*ASSIGNED TASK*. The result should be an exact copy of the entries that follow, with no pictures included.

Saved entries:

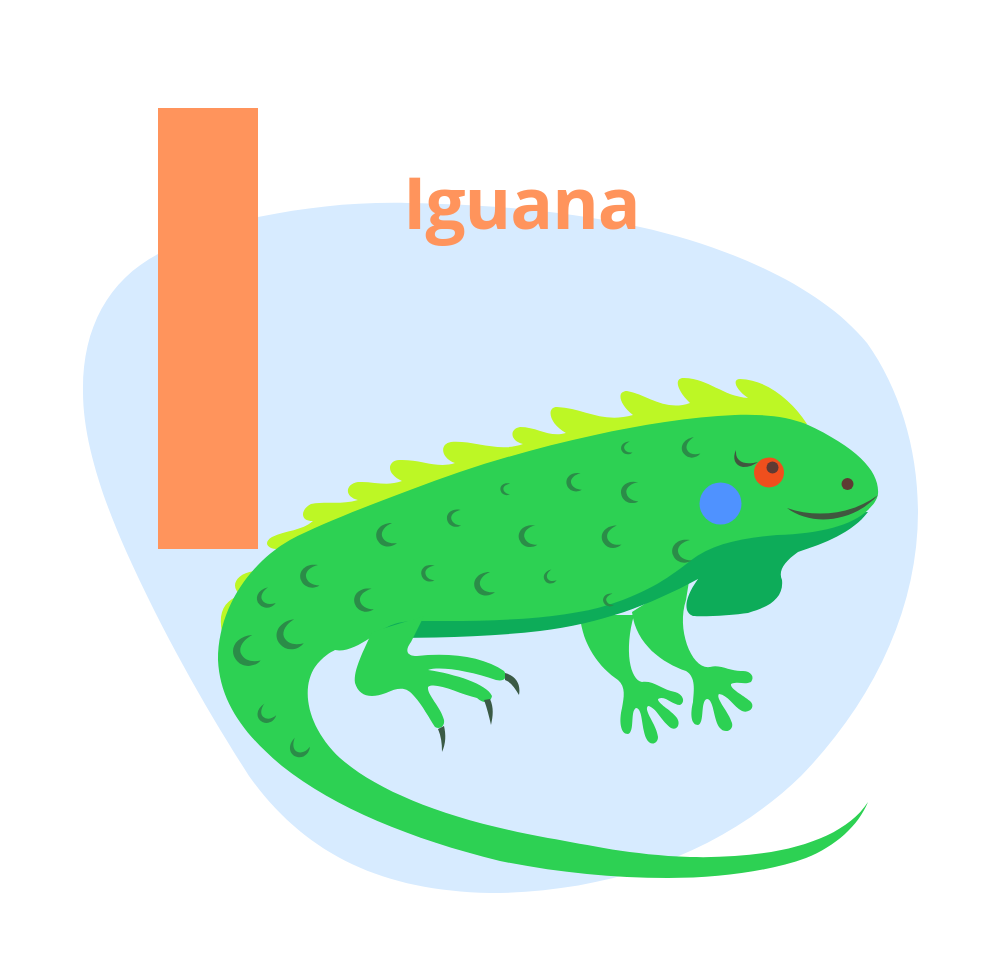
<!DOCTYPE html>
<html lang="en">
<head>
<meta charset="utf-8">
<title>I is for Iguana</title>
<style>
:root{--paper:#fff;--sky:#d7ebff;--orange:#ff945c;--green:#2dd153;--deep:#0dac59;--lime:#bdf725;--scale:#2b8c48;--claw:#3a5a45;--cheek:#4f92ff;--eye:#ef4f1d;--pupil:#5e3a33;--mouth:#40573f}
*{margin:0;padding:0;box-sizing:border-box}
html,body{width:1000px;height:980px;overflow:hidden;background:var(--paper)}
.card{position:relative;width:1000px;height:980px;overflow:hidden}
.scene{position:absolute;inset:0;display:block}
.letter{position:absolute;left:158px;top:108px;width:100px;height:441px;background:var(--orange)}
.word{position:absolute;left:403px;top:153px;font:700 71px/97px "Open Sans","Noto Sans",sans-serif;letter-spacing:-1px;color:var(--orange);white-space:nowrap}
.sky{fill:var(--sky)}
.crest{fill:var(--lime)}
.skin{fill:var(--green)}
.belly{fill:var(--deep)}
.scales{fill:var(--scale)}
.claws{fill:var(--claw)}
</style>
</head>
<body>
<main class="card">
<svg class="scene" width="1000" height="980" viewBox="0 0 1000 980" role="img" aria-label="Green iguana with a lime crest and a long curved tail">
<defs>
<path id="scale" d="M5-12C-8-12-14-2-9 6C-5 13 5 13 10 8C3 9-3 7-5 1C-6-4-2-9 5-12Z"/>
</defs>
<path class="sky" d="M83 392C82 330 107 281 158 254C190 235 222 224 258 217C310 207 352 202 408 203C500 205 565 211 640 227C735 248 823 289 867 343C899 388 918 448 918 512C918 610 872 703 801 776C722 853 610 893 490 893C380 891 304 853 249 776C210 715 164 636 126 551C102 497 83 440 83 392Z"/>

<path class="crest" d="M222 632C218 613 224 600 241 595C230 588 234 574 254 571C266 569 272 560 281 549C268 550 262 543 272 537C286 530 302 531 313 521C299 521 301 509 311 504C326 501 342 505 358 500C344 497 345 484 358 482C374 481 386 487 402 481C386 474 387 461 399 460C421 459 437 469 455 463C441 458 439 444 451 442C474 440 498 453 523 444C510 441 509 429 520 427C538 427 549 438 566 433C549 424 546 407 557 407C584 408 602 424 633 415C618 403 617 391 627 391C648 395 665 412 690 403C676 389 674 378 684 378C710 379 722 396 748 398C735 389 732 379 740 379C768 380 792 401 807 424C720 430 420 500 310 540Z"/>

<g class="skin">
<path d="M580 615C582 645 600 668 618 680C626 687 624 697 622 708C619 720 620 734 628 734C635 732 630 711 636 708C643 709 641 726 646 738C650 747 658 744 658 737C657 725 643 710 648 706C656 707 662 722 671 728C677 731 681 724 677 718C670 709 658 704 658 699C665 695 672 705 680 705C686 702 683 694 675 692C663 690 653 680 642 682C630 680 624 650 634 615Z"/>
<path d="M632 612C636 645 663 663 686 671C696 677 694 690 693 702C690 714 691 725 698 725C705 723 700 701 707 699C714 700 713 717 719 727C725 735 734 730 732 723C729 712 715 698 719 694C728 695 733 706 742 711C750 714 756 706 750 701C743 695 730 689 731 684C739 681 744 685 751 682C755 677 751 671 743 671C731 672 721 664 710 667C692 670 676 630 686 600L690 575Z"/>
</g>

<path class="belly" d="M365 640C373 630 380 626 395 622L640 560C680 530 780 515 868 512C852 533 825 543 798 552C784 562 778 571 782 580C784 598 769 607 748 613C735 615 705 617 693 616C684 613 683 600 698 579C650 605 600 624 540 631C480 638 420 638 365 638Z"/>

<path class="skin" d="M868 802C842 842 774 859 690 857C630 855 590 845 548 838C450 820 380 793 340 758C308 728 300 690 315 667C322 657 331 652 335 650C346 652 358 646 370 638C392 622 400 621 422 621C510 622 570 617 608 605C650 592 672 575 690 561C712 544 740 538 777 535C820 534 853 525 868 510C874 504 877 500 878 494C880 472 858 448 806 424C786 416 760 414 735 415C690 417 640 425 595 435C530 449 470 467 410 490C365 507 320 524 290 540C250 563 218 608 218 660C220 703 245 735 282 766C335 808 411 839 500 861C555 872 610 878 668 878C720 878 770 871 806 858C836 846 858 826 868 802Z"/>

<g class="skin">
<path d="M372 632C364 650 353 670 355 683C359 696 370 699 386 693C400 686 408 688 414 696C423 706 429 718 435 727C440 730 445 726 444 720C441 707 427 695 428 687C435 681 460 694 477 698C484 705 491 702 492 696C487 684 455 674 428 670C440 666 470 671 496 680C505 682 508 677 504 671C485 657 450 652 417 656C406 656 405 650 411 642L424 616Z"/>
</g>
<g class="claws">
<path d="M505 673C516 676 521 684 519 695C515 688 511 682 505 680Z"/>
<path d="M484 700L490 699C494 708 493 716 491 725C489 716 487 708 484 700Z"/>
<path d="M438 729L444 726C446 735 446 743 442 752C442 743 441 736 438 729Z"/>
</g>

<g class="scales">
<use href="#scale" transform="translate(387 535)"/>
<use href="#scale" transform="translate(455 518) rotate(12) scale(.75)"/>
<use href="#scale" transform="translate(506 489) rotate(15) scale(.52)"/>
<use href="#scale" transform="translate(575 482) rotate(10) scale(.8)"/>
<use href="#scale" transform="translate(627 448) scale(.55)"/>
<use href="#scale" transform="translate(691 448) rotate(-8) scale(.85)"/>
<use href="#scale" transform="translate(631 492) rotate(14) scale(.93)"/>
<use href="#scale" transform="translate(529 536) rotate(8) scale(.95)"/>
<use href="#scale" transform="translate(612 537) scale(.95)"/>
<use href="#scale" transform="translate(683 551) rotate(10)"/>
<use href="#scale" transform="translate(429 573) rotate(15) scale(.72)"/>
<use href="#scale" transform="translate(485 584)"/>
<use href="#scale" transform="translate(550 577) rotate(-12) scale(.58)"/>
<use href="#scale" transform="translate(609 600) rotate(5) scale(.55)"/>
<use href="#scale" transform="translate(311 576) rotate(10)"/>
<use href="#scale" transform="translate(365 600) rotate(8)"/>
<use href="#scale" transform="translate(266 598) rotate(-12) scale(.85)"/>
<use href="#scale" transform="translate(290 635) rotate(-8) scale(1.25)"/>
<use href="#scale" transform="translate(247 651) rotate(-4) scale(1.3)"/>
<use href="#scale" transform="translate(266 714) rotate(-32) scale(.8)"/>
<use href="#scale" transform="translate(299 748) rotate(-45) scale(.85)"/>
</g>

<g class="face">
<circle cx="720.500" cy="503.500" r="21" fill="var(--cheek)"/>
<circle cx="769" cy="472.500" r="15" fill="var(--eye)"/>
<circle cx="772.500" cy="467.500" r="6" fill="var(--pupil)"/>
<circle cx="847.500" cy="484" r="6" fill="var(--pupil)"/>
<path d="M736 450C732 458 735 466 743 467C749 467 754 465 758 462C750 464 743 464 739 460C736 457 736 454 736 450Z" fill="var(--mouth)"/>
<path d="M787 508C812 527 854 522 878 495C851 515 816 518 787 508Z" fill="var(--mouth)"/>
</g>
</svg>
<div class="letter" role="img" aria-label="Letter I"></div>
<h1 class="word">Iguana</h1>
</main>
</body>
</html>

*PROBLEM SOLUTION*.
<!DOCTYPE html>
<html lang="en">
<head>
<meta charset="utf-8">
<title>I is for Iguana</title>
<style>
:root{--paper:#fff;--sky:#d7ebff;--orange:#ff945c;--green:#2dd153;--deep:#0dac59;--lime:#bdf725;--scale:#2b8c48;--claw:#3a5a45;--cheek:#4f92ff;--eye:#ef4f1d;--pupil:#5e3a33;--mouth:#40573f}
*{margin:0;padding:0;box-sizing:border-box}
html,body{width:1000px;height:980px;overflow:hidden;background:var(--paper)}
.card{position:relative;width:1000px;height:980px;overflow:hidden}
.scene{position:absolute;inset:0;display:block}
.letter{position:absolute;left:158px;top:108px;width:100px;height:441px;background:var(--orange)}
.word{position:absolute;left:403px;top:153px;font:700 71px/97px "Open Sans","Noto Sans",sans-serif;letter-spacing:-1px;color:var(--orange);white-space:nowrap}
.sky{fill:var(--sky)}
.crest{fill:var(--lime)}
.skin{fill:var(--green)}
.belly{fill:var(--deep)}
.scales{fill:var(--scale)}
.claws{fill:var(--claw)}
</style>
</head>
<body>
<main class="card">
<svg class="scene" width="1000" height="980" viewBox="0 0 1000 980" role="img" aria-label="Green iguana with a lime crest and a long curved tail">
<defs>
<path id="scale" d="M5-12C-8-12-14-2-9 6C-5 13 5 13 10 8C3 9-3 7-5 1C-6-4-2-9 5-12Z"/>
</defs>
<path class="sky" d="M83 392C82 330 107 281 158 254C190 235 222 224 258 217C310 207 352 202 408 203C500 205 565 211 640 227C735 248 823 289 867 343C899 388 918 448 918 512C918 610 872 703 801 776C722 853 610 893 490 893C380 891 304 853 249 776C210 715 164 636 126 551C102 497 83 440 83 392Z"/>

<path class="crest" d="M222 632C218 613 224 600 241 595C230 588 234 574 254 571C266 569 272 560 281 549C268 550 262 543 272 537C286 530 302 531 313 521C299 521 301 509 311 504C326 501 342 505 358 500C344 497 345 484 358 482C374 481 386 487 402 481C386 474 387 461 399 460C421 459 437 469 455 463C441 458 439 444 451 442C474 440 498 453 523 444C510 441 509 429 520 427C538 427 549 438 566 433C549 424 546 407 557 407C584 408 602 424 633 415C618 403 617 391 627 391C648 395 665 412 690 403C676 389 674 378 684 378C710 379 722 396 748 398C735 389 732 379 740 379C768 380 792 401 807 424C720 430 420 500 310 540Z"/>

<g class="skin">
<path d="M580 615C582 645 600 668 618 680C626 687 624 697 622 708C619 720 620 734 628 734C635 732 630 711 636 708C643 709 641 726 646 738C650 747 658 744 658 737C657 725 643 710 648 706C656 707 662 722 671 728C677 731 681 724 677 718C670 709 658 704 658 699C665 695 672 705 680 705C686 702 683 694 675 692C663 690 653 680 642 682C630 680 624 650 634 615Z"/>
<path d="M632 612C636 645 663 663 686 671C696 677 694 690 693 702C690 714 691 725 698 725C705 723 700 701 707 699C714 700 713 717 719 727C725 735 734 730 732 723C729 712 715 698 719 694C728 695 733 706 742 711C750 714 756 706 750 701C743 695 730 689 731 684C739 681 744 685 751 682C755 677 751 671 743 671C731 672 721 664 710 667C692 670 676 630 686 600L690 575Z"/>
</g>

<path class="belly" d="M365 640C373 630 380 626 395 622L640 560C680 530 780 515 868 512C852 533 825 543 798 552C784 562 778 571 782 580C784 598 769 607 748 613C735 615 705 617 693 616C684 613 683 600 698 579C650 605 600 624 540 631C480 638 420 638 365 638Z"/>

<path class="skin" d="M868 802C842 842 774 859 690 857C630 855 590 845 548 838C450 820 380 793 340 758C308 728 300 690 315 667C322 657 331 652 335 650C346 652 358 646 370 638C392 622 400 621 422 621C510 622 570 617 608 605C650 592 672 575 690 561C712 544 740 538 777 535C820 534 853 525 868 510C874 504 877 500 878 494C880 472 858 448 806 424C786 416 760 414 735 415C690 417 640 425 595 435C530 449 470 467 410 490C365 507 320 524 290 540C250 563 218 608 218 660C220 703 245 735 282 766C335 808 411 839 500 861C555 872 610 878 668 878C720 878 770 871 806 858C836 846 858 826 868 802Z"/>

<g class="skin">
<path d="M372 632C364 650 353 670 355 683C359 696 370 699 386 693C400 686 408 688 414 696C423 706 429 718 435 727C440 730 445 726 444 720C441 707 427 695 428 687C435 681 460 694 477 698C484 705 491 702 492 696C487 684 455 674 428 670C440 666 470 671 496 680C505 682 508 677 504 671C485 657 450 652 417 656C406 656 405 650 411 642L424 616Z"/>
</g>
<g class="claws">
<path d="M505 673C516 676 521 684 519 695C515 688 511 682 505 680Z"/>
<path d="M484 700L490 699C494 708 493 716 491 725C489 716 487 708 484 700Z"/>
<path d="M438 729L444 726C446 735 446 743 442 752C442 743 441 736 438 729Z"/>
</g>

<g class="scales">
<use href="#scale" transform="translate(387 535)"/>
<use href="#scale" transform="translate(455 518) rotate(12) scale(.75)"/>
<use href="#scale" transform="translate(506 489) rotate(15) scale(.52)"/>
<use href="#scale" transform="translate(575 482) rotate(10) scale(.8)"/>
<use href="#scale" transform="translate(627 448) scale(.55)"/>
<use href="#scale" transform="translate(691 448) rotate(-8) scale(.85)"/>
<use href="#scale" transform="translate(631 492) rotate(14) scale(.93)"/>
<use href="#scale" transform="translate(529 536) rotate(8) scale(.95)"/>
<use href="#scale" transform="translate(612 537) scale(.95)"/>
<use href="#scale" transform="translate(683 551) rotate(10)"/>
<use href="#scale" transform="translate(429 573) rotate(15) scale(.72)"/>
<use href="#scale" transform="translate(485 584)"/>
<use href="#scale" transform="translate(550 577) rotate(-12) scale(.58)"/>
<use href="#scale" transform="translate(609 600) rotate(5) scale(.55)"/>
<use href="#scale" transform="translate(311 576) rotate(10)"/>
<use href="#scale" transform="translate(365 600) rotate(8)"/>
<use href="#scale" transform="translate(266 598) rotate(-12) scale(.85)"/>
<use href="#scale" transform="translate(290 635) rotate(-8) scale(1.25)"/>
<use href="#scale" transform="translate(247 651) rotate(-4) scale(1.3)"/>
<use href="#scale" transform="translate(266 714) rotate(-32) scale(.8)"/>
<use href="#scale" transform="translate(299 748) rotate(-45) scale(.85)"/>
</g>

<g class="face">
<circle cx="720.500" cy="503.500" r="21" fill="var(--cheek)"/>
<circle cx="769" cy="472.500" r="15" fill="var(--eye)"/>
<circle cx="772.500" cy="467.500" r="6" fill="var(--pupil)"/>
<circle cx="847.500" cy="484" r="6" fill="var(--pupil)"/>
<path d="M736 450C732 458 735 466 743 467C749 467 754 465 758 462C750 464 743 464 739 460C736 457 736 454 736 450Z" fill="var(--mouth)"/>
<path d="M787 508C812 527 854 522 878 495C851 515 816 518 787 508Z" fill="var(--mouth)"/>
</g>
</svg>
<div class="letter" role="img" aria-label="Letter I"></div>
<h1 class="word">Iguana</h1>
</main>
</body>
</html>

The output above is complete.